### WHAT THE EXERCISE ASKS:
Each line below that includes the word "along" is to be reported.

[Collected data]
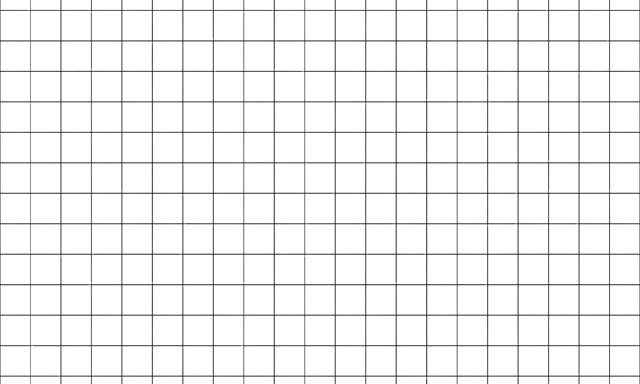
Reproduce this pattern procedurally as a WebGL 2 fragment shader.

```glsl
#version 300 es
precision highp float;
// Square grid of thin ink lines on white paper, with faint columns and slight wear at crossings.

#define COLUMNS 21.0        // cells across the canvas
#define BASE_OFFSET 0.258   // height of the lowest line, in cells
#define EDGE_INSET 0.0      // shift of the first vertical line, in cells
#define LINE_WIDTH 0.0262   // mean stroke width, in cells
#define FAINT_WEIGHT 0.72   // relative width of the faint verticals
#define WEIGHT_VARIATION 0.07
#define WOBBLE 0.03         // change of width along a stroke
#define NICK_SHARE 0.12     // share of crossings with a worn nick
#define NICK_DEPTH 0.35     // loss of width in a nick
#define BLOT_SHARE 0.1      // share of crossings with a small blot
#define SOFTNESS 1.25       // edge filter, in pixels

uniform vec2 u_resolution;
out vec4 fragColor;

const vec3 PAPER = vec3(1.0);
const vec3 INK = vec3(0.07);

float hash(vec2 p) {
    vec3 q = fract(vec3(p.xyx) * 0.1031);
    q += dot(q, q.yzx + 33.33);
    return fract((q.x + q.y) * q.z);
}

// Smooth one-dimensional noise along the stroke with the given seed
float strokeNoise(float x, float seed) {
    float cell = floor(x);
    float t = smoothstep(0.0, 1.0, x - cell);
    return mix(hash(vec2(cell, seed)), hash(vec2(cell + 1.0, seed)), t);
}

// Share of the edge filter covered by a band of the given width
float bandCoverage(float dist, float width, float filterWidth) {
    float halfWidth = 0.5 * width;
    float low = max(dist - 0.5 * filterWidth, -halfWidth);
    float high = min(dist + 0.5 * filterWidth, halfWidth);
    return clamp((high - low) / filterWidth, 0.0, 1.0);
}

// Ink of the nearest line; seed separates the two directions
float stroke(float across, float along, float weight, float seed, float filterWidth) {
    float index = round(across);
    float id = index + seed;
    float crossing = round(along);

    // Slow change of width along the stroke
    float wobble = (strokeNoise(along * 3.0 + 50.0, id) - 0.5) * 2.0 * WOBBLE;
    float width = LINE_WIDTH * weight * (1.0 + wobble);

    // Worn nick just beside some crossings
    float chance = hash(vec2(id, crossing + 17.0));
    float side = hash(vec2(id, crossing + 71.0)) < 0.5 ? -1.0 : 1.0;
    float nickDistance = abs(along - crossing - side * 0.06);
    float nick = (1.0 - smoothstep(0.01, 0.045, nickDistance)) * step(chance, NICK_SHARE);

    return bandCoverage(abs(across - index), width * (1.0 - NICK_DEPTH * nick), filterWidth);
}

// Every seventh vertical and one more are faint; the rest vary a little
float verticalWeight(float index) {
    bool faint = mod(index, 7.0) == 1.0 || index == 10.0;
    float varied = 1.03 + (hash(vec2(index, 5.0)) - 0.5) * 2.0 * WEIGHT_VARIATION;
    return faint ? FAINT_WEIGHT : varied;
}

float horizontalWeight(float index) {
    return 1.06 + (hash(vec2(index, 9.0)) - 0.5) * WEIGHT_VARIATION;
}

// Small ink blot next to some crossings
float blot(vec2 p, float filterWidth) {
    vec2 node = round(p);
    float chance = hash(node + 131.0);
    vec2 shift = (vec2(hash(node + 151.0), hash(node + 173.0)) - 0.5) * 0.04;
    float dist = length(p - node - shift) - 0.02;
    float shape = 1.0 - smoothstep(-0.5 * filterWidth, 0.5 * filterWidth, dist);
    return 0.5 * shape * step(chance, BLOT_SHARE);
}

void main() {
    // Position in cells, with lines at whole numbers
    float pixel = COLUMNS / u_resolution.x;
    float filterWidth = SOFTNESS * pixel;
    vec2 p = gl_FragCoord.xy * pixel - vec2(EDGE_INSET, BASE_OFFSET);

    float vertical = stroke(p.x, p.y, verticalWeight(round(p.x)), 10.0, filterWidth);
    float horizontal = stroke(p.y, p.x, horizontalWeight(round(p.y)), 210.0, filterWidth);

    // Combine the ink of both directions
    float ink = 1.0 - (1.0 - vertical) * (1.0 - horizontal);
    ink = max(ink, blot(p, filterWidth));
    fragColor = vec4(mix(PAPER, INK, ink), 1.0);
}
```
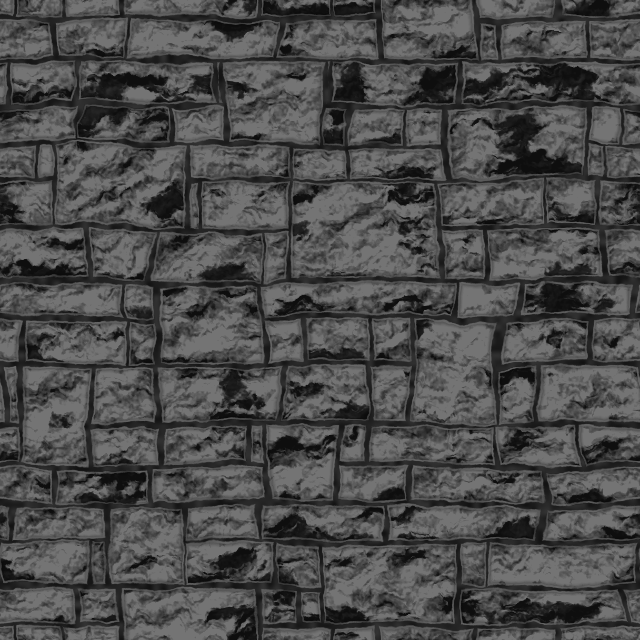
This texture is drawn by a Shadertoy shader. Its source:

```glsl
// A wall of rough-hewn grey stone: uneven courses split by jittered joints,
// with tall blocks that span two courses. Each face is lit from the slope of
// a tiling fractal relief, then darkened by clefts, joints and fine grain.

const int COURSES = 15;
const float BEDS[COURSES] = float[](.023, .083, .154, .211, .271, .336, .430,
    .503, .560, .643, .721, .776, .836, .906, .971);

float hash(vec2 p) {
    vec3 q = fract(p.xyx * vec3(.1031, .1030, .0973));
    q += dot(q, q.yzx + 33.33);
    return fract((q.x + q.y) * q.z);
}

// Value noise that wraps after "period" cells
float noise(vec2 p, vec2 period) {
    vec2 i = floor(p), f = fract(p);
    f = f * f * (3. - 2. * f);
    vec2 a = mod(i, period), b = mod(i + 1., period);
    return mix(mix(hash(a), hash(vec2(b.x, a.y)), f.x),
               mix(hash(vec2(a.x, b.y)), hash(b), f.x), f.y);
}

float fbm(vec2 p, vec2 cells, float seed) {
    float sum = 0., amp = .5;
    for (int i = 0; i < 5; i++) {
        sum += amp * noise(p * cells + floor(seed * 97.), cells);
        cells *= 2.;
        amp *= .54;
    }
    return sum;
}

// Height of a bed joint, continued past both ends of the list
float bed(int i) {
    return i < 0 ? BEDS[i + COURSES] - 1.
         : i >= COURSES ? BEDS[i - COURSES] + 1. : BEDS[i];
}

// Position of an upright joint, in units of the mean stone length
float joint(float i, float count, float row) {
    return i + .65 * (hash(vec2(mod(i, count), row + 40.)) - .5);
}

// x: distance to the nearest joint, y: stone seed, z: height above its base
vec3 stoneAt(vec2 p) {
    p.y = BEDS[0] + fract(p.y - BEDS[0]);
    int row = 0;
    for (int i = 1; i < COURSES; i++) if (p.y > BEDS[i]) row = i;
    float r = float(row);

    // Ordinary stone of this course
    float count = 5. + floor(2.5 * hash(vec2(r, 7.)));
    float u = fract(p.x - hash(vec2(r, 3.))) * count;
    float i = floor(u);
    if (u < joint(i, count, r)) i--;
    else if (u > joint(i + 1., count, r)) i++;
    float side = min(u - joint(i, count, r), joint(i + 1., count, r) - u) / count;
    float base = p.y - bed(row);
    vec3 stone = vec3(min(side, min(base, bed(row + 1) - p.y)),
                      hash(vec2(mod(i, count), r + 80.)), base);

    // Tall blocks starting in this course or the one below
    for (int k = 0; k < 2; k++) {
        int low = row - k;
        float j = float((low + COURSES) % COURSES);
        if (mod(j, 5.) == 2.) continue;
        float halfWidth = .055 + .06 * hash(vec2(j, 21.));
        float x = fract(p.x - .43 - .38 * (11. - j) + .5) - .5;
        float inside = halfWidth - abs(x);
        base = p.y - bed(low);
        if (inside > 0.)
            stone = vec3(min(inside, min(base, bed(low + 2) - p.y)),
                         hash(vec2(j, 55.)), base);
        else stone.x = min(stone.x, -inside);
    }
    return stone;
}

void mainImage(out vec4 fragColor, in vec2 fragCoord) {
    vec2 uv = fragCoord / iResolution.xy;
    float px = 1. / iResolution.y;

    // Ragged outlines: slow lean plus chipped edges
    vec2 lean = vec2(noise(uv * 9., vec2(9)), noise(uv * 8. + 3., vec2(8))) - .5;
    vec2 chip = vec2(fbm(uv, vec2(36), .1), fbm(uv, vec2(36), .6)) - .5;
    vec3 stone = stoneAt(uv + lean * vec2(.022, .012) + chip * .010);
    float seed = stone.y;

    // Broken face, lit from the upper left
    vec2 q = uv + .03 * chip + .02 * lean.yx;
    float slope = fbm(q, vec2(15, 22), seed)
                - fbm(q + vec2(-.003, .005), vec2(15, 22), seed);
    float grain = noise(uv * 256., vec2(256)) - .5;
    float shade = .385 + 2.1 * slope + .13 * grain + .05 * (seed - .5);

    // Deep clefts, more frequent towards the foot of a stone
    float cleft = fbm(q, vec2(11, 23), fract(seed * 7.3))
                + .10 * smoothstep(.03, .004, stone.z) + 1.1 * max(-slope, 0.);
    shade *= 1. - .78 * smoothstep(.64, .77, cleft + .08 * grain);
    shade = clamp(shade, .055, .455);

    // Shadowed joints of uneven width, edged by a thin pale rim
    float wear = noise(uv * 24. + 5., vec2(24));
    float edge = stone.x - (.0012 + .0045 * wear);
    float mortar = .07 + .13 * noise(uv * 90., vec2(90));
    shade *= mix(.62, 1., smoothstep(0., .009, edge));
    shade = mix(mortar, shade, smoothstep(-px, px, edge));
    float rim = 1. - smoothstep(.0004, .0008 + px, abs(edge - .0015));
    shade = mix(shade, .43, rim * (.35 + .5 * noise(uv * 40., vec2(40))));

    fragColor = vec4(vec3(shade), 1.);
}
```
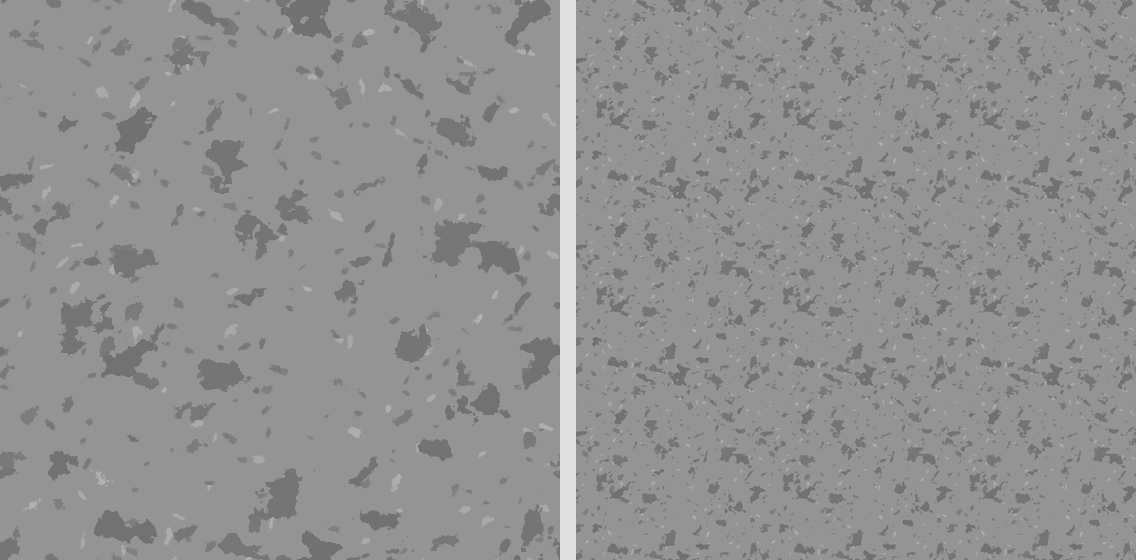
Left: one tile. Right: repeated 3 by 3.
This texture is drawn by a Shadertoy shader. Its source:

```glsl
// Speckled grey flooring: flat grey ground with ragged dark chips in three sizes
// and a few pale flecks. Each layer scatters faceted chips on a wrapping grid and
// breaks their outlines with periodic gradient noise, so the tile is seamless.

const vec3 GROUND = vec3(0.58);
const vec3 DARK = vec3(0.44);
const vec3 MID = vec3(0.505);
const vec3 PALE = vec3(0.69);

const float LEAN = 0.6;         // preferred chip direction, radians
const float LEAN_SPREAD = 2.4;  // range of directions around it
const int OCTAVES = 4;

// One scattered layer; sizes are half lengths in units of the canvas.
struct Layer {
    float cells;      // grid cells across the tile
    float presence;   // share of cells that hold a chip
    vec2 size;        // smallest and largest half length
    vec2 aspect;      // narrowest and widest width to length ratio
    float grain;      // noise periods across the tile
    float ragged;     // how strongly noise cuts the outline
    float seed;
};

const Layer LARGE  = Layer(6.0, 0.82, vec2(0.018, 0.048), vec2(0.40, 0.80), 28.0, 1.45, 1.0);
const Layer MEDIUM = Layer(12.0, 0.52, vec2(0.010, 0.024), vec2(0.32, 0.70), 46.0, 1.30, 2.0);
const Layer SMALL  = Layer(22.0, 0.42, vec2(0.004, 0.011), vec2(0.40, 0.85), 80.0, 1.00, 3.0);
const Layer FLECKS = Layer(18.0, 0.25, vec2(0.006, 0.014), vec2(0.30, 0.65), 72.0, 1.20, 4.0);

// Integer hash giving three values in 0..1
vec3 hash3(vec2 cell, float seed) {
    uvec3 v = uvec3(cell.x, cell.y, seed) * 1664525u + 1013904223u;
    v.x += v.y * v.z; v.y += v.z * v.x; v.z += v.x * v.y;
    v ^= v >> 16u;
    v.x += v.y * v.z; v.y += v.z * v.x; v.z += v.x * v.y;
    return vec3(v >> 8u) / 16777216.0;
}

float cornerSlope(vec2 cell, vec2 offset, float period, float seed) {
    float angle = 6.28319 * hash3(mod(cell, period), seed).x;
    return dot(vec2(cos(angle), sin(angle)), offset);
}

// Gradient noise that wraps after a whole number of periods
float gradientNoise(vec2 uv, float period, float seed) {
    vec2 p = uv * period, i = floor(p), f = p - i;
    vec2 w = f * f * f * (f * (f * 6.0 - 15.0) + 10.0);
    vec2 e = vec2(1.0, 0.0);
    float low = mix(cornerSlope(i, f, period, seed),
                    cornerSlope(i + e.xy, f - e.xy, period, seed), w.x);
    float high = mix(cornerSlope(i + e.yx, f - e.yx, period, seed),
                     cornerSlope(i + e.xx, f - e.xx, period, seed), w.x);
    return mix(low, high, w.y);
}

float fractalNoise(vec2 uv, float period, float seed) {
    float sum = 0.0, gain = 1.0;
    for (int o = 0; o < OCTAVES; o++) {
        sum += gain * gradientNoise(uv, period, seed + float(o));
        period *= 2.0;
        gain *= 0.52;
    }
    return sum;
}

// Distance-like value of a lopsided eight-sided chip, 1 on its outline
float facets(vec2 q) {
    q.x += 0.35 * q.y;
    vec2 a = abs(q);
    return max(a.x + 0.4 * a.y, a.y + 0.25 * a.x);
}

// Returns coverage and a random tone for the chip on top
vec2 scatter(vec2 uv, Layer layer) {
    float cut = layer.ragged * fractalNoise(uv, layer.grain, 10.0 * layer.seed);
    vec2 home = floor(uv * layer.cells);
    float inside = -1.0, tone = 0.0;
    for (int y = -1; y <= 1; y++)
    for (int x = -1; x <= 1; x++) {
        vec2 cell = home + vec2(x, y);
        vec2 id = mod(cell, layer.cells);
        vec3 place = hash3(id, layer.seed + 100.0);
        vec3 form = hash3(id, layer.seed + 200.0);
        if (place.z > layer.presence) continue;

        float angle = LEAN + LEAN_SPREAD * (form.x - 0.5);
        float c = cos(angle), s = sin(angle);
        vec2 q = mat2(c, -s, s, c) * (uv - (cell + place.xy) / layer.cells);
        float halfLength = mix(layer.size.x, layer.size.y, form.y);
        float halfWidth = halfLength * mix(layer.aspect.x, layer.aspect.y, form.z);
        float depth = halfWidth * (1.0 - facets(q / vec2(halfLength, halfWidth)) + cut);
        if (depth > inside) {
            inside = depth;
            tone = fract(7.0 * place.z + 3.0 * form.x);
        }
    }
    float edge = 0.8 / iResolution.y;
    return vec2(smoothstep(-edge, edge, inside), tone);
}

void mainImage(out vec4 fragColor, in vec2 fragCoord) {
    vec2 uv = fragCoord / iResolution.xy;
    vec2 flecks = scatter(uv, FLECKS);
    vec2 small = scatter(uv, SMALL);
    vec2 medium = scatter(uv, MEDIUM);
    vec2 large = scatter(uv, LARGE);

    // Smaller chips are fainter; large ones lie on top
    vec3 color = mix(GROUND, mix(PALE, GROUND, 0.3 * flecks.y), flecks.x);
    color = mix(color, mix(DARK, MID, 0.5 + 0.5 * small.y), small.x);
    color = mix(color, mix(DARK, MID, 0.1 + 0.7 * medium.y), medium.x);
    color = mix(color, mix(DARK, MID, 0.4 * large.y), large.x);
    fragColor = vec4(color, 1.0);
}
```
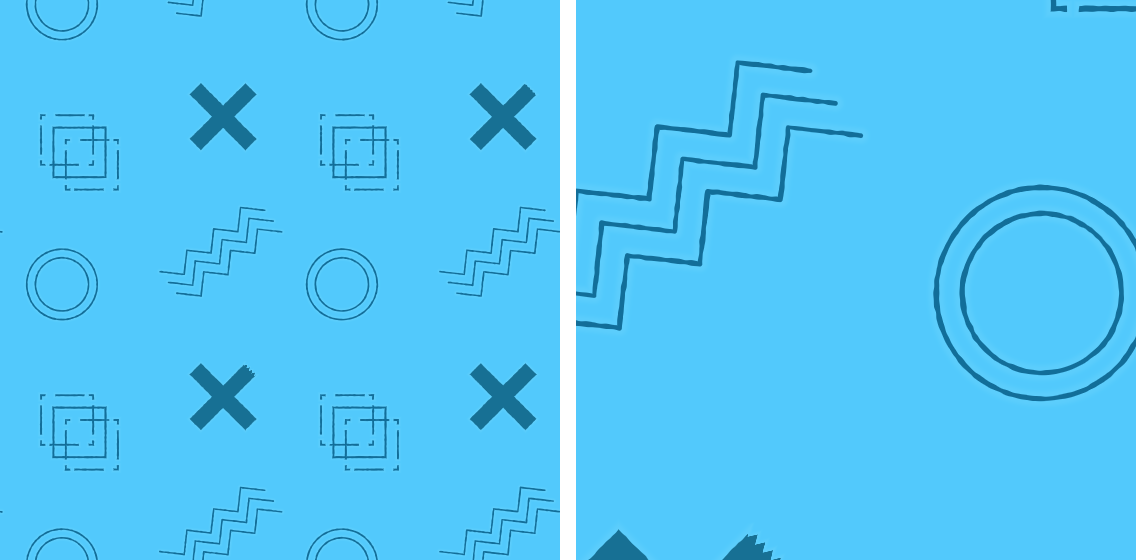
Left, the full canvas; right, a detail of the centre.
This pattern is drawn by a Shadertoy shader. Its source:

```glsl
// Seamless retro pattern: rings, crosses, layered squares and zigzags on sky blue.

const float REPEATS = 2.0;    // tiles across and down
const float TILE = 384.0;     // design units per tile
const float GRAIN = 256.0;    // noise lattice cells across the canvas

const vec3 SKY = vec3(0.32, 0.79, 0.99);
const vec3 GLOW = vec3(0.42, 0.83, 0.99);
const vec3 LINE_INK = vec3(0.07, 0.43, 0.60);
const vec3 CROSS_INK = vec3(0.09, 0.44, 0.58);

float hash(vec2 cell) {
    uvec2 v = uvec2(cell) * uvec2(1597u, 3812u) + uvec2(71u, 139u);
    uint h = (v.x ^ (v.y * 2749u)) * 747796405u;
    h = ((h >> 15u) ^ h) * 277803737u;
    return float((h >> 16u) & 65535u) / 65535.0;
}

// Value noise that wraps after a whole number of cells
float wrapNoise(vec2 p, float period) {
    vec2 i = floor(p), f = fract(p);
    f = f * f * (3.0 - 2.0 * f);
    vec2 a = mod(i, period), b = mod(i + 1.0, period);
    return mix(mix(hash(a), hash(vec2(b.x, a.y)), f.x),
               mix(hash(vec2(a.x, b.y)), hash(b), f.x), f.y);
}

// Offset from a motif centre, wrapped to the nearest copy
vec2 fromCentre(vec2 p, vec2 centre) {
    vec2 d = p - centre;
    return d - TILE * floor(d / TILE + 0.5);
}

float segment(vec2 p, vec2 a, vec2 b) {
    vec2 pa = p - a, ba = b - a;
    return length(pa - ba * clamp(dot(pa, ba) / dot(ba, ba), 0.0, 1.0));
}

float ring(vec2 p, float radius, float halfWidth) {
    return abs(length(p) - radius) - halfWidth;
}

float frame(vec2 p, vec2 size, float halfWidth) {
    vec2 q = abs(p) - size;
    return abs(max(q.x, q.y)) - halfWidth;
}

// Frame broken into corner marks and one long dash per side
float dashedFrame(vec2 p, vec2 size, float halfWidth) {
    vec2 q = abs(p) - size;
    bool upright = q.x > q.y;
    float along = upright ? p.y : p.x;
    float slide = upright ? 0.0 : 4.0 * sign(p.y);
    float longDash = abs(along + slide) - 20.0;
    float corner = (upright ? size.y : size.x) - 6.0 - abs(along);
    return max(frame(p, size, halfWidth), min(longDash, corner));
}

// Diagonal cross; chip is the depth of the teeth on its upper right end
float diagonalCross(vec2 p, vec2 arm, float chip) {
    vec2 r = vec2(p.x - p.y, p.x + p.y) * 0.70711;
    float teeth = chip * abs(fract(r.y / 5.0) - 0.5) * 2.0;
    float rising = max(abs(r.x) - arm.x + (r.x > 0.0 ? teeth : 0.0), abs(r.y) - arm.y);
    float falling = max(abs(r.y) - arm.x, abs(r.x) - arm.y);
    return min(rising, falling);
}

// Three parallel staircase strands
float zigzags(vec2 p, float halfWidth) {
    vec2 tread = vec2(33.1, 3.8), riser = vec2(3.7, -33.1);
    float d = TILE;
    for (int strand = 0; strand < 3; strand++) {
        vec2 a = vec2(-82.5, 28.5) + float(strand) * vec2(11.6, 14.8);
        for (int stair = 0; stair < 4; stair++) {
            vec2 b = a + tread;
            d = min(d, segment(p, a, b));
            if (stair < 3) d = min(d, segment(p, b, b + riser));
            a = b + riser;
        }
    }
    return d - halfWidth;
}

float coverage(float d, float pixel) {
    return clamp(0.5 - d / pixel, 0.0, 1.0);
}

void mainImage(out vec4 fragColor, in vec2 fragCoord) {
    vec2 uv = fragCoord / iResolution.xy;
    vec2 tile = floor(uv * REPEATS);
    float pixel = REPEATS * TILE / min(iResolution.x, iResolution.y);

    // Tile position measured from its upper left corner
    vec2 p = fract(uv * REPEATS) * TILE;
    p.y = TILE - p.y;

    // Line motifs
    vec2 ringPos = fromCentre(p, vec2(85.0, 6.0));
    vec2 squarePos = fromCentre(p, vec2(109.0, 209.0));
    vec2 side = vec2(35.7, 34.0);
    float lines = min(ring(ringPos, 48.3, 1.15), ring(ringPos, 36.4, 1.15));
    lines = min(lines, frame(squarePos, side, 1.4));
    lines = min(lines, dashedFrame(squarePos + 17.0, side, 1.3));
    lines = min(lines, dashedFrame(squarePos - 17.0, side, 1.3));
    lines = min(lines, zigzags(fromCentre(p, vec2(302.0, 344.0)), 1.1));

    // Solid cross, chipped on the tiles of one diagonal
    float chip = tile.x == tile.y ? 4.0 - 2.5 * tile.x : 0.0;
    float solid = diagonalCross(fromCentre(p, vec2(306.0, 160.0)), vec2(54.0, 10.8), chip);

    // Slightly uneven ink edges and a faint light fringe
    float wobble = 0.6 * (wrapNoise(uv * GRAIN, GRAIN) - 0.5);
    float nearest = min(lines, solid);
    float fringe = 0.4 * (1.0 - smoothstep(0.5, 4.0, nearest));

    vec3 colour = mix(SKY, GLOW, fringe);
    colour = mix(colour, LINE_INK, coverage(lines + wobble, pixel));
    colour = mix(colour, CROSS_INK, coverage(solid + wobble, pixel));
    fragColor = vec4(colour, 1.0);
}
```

### TASK ANSWER:
#define WOBBLE 0.03         // change of width along a stroke
// Smooth one-dimensional noise along the stroke with the given seed
float stroke(float across, float along, float weight, float seed, float filterWidth) {
    float crossing = round(along);
    // Slow change of width along the stroke
    float wobble = (strokeNoise(along * 3.0 + 50.0, id) - 0.5) * 2.0 * WOBBLE;
    float nickDistance = abs(along - crossing - side * 0.06);
    float along = upright ? p.y : p.x;
    float longDash = abs(along + slide) - 20.0;
    float corner = (upright ? size.y : size.x) - 6.0 - abs(along);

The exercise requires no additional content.